When using a Flex Schedule, the daily ET will drive the watering interval on a zone by zone basis. As such, whether it’s warmer or colder, the CE is used to calculate the watering duration, not the interval. While a standardized CE might not decrease the watering duration in some months, the interval will be accurate to the actual weather you’re experiencing. Compared to traditional timers and most other ET controllers that use only historical ET data for all scheduling perimeters, I still believe a Flex Daily schedule will be 80%+ more accurate for 20% the time time and cost.

Looking ahead, I’d love to hear your thoughts on how CE inputs and dynamic changes could be improved. We have a number of ideas we’re brainstorming internally, but maybe you’ve thought of a few solutions that you’d like to share with us?

Best, Emil


#8

Thanks Emil.

Do you have a ‘white paper’ on how the daily ‘after the fact’ Crop Evapotranspiration numbers (CE) are calculated?

I think what I’m hearing, first from McKynzee, and now you, is that for identical cloud conditions (and maybe wind conditions), for say a day in July versus a day in Jan., the ‘after the fact’ CE number will be identical (no variation as a function of temperature or time of year (growing versus non-growing season)).

My conclusion is simply that the Rachio product is not as aggressive toward limiting water as I thought it was. And that making change to the CE number in spite of identical cloud cover days in Summer versus Winter, and in 95 degree F versus 40 degree temperature, is opportunity for enhancement.

And thus the Rachio product is basically a ‘follow the rain’ product with a fancy front end that results in per-zone duration values that we all used to simply set via guessing at ‘number of minutes to run’ on our old controllers.

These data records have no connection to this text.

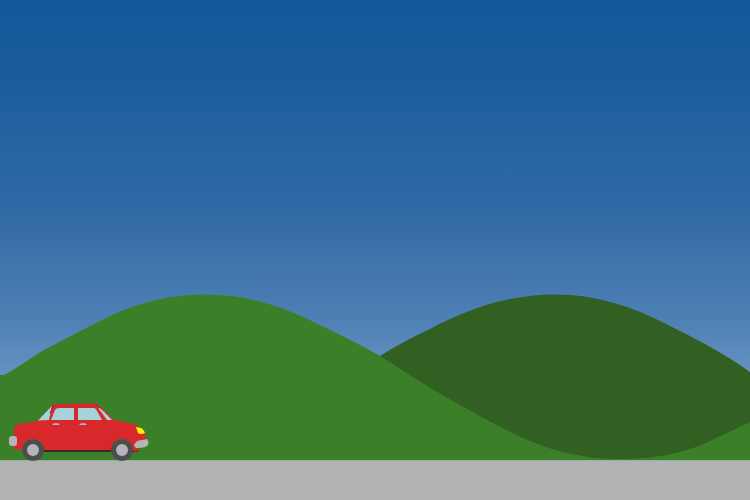
<!DOCTYPE html>
<html lang="en">
<head>
<meta charset="utf-8">
<title>Red car on a country road</title>
<style>
:root {
  --sky-top: #12589a;
  --sky-upper: #1a5d9c;
  --sky-mid: #3069a5;
  --sky-low: #4d7fb3;
  --sky-horizon: #6692c1;
  --hill-near: #3b8029;
  --hill-far: #316022;
  --road: #b2b2b2;
  --road-edge: #8fb3a8;
  --body: #d9282b;
  --glass: #a5d3d9;
  --tyre: #4d4d4f;
  --chrome: #b3b5b8;
  --lamp: #fff200;
  --shade: #3a2a2a;
}
html, body { margin: 0; height: 100%; overflow: hidden; }
.scene { display: block; width: 750px; height: 500px; }
.hill-near { fill: var(--hill-near); }
.hill-far { fill: var(--hill-far); }
.road { fill: var(--road); }
.road-edge { fill: var(--road-edge); }
.body { fill: var(--body); }
.glass { fill: var(--glass); }
.tyre { fill: var(--tyre); }
.chrome { fill: var(--chrome); }
.lamp { fill: var(--lamp); }
.shade { fill: var(--shade); }
</style>
</head>
<body>
<svg class="scene" viewBox="0 0 750 500" role="img" aria-label="A red car drives along a grey road in front of green hills under a blue sky">
  <defs>
    <linearGradient id="sky" x1="0" y1="0" x2="0" y2="1">
      <stop offset="0" stop-color="var(--sky-top)"/>
      <stop offset=".2" stop-color="var(--sky-upper)"/>
      <stop offset=".55" stop-color="var(--sky-mid)"/>
      <stop offset=".84" stop-color="var(--sky-low)"/>
      <stop offset="1" stop-color="var(--sky-horizon)"/>
    </linearGradient>
    <g id="wheel">
      <circle class="tyre" r="10.8"/>
      <circle class="chrome" r="6"/>
    </g>
  </defs>

  <rect id="sky-fill" width="750" height="376" fill="url(#sky)"/>

  <g id="hills">
    <path class="hill-far" d="M370 362L380 356Q400 343 430 329C464 311 505 294.500 556 294.500C602 294.500 640 310 676 329C702 342 725 354 750 372V461H370Z"/>
    <path class="hill-near" d="M0 375H4C18 368 30 358 44 350C66 338 88 327 110 316C140 302 172 294.500 206 294.500C252 294.500 290 309 326 328C345 337 363 346 380 356C420 382 458 405 495 424C534 446 574 459 618 459C650 459 680 455 708 442L750 422V461H0Z"/>
  </g>

  <g id="roadway">
    <rect class="road" y="460" width="750" height="40"/>
    <rect class="road-edge" y="460" width="750" height="1"/>
  </g>

  <g id="car">
    <rect class="shade" x="40" y="448" width="98" height="4"/>
    <path class="body" d="M14 428Q15 424 20 424L37 421Q46 413 51 406Q53 404 58 404L94 403.500Q99 404 102 408L114 420Q129 422 138 426Q145 431 147 440L136 452L132 450Q131 439 122 439Q112 439 111 450H44Q43 439 33 439Q23 439 22 450L14 449Z"/>
    <g id="windows" class="glass">
      <path d="M38 420.500Q46 412 52 406L49 420Z"/>
      <path d="M51 420L55 410Q56 408 59 408H74V420Z"/>
      <path d="M78 408H93Q96 408 97 411L102 420H78Z"/>
      <path d="M96 405Q104 411 112 420H107Z"/>
    </g>
    <path id="window-frame" d="M50 413L53 406M96 405L99 408" fill="none" stroke="var(--shade)" stroke-width="1" stroke-dasharray="2 1"/>
    <path id="door-handles" d="M52 425Q53 423 56 423Q59 423 60 425ZM79 425Q80 423 83 423Q86 423 87 425Z" class="chrome"/>
    <path class="lamp" d="M136 427Q143 427 145 433Q140 435 138 433Z"/>
    <rect id="rear-bumper" class="chrome" x="9" y="436" width="8" height="10" rx="3"/>
    <path id="front-bumper" class="chrome" d="M134 446Q135 440 142 440L147 439Q150 443 147 446Q144 448 136 448Z"/>
    <use href="#wheel" x="33" y="450"/>
    <use href="#wheel" x="122" y="450"/>
  </g>
</svg>
</body>
</html>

I used to use a Rain Dial RD1200-R controller coupled to an Irritrol Climate Logic unit. This system was more crude in many respects compared to replacing it with Rachio product, using an onsite measurement unit for ambient temperature, rain and cloudiness detection (solar insolation sensor) versus now being connected to a nearby weather station. The Climate Logic unit included a flash card of seasonal weather change patterns for all over the U.S., and by specifying your ZIP, you got benefit of reduced watering in the wintertime and with cold temperature.

Rain Dial’s accomplishing with hardware what Rachio product wants to accomplish with s/w (keeping track of the soil’s current moisture balance to determine when to irrigate, and on a zone by zone basis). It’s increasingly clear now that the Rachio product isn’t (yet) where competing, h/w based products have been.

I look forward to seeing what Rachio’s continued product development brings to the table.

Best regards,

Bill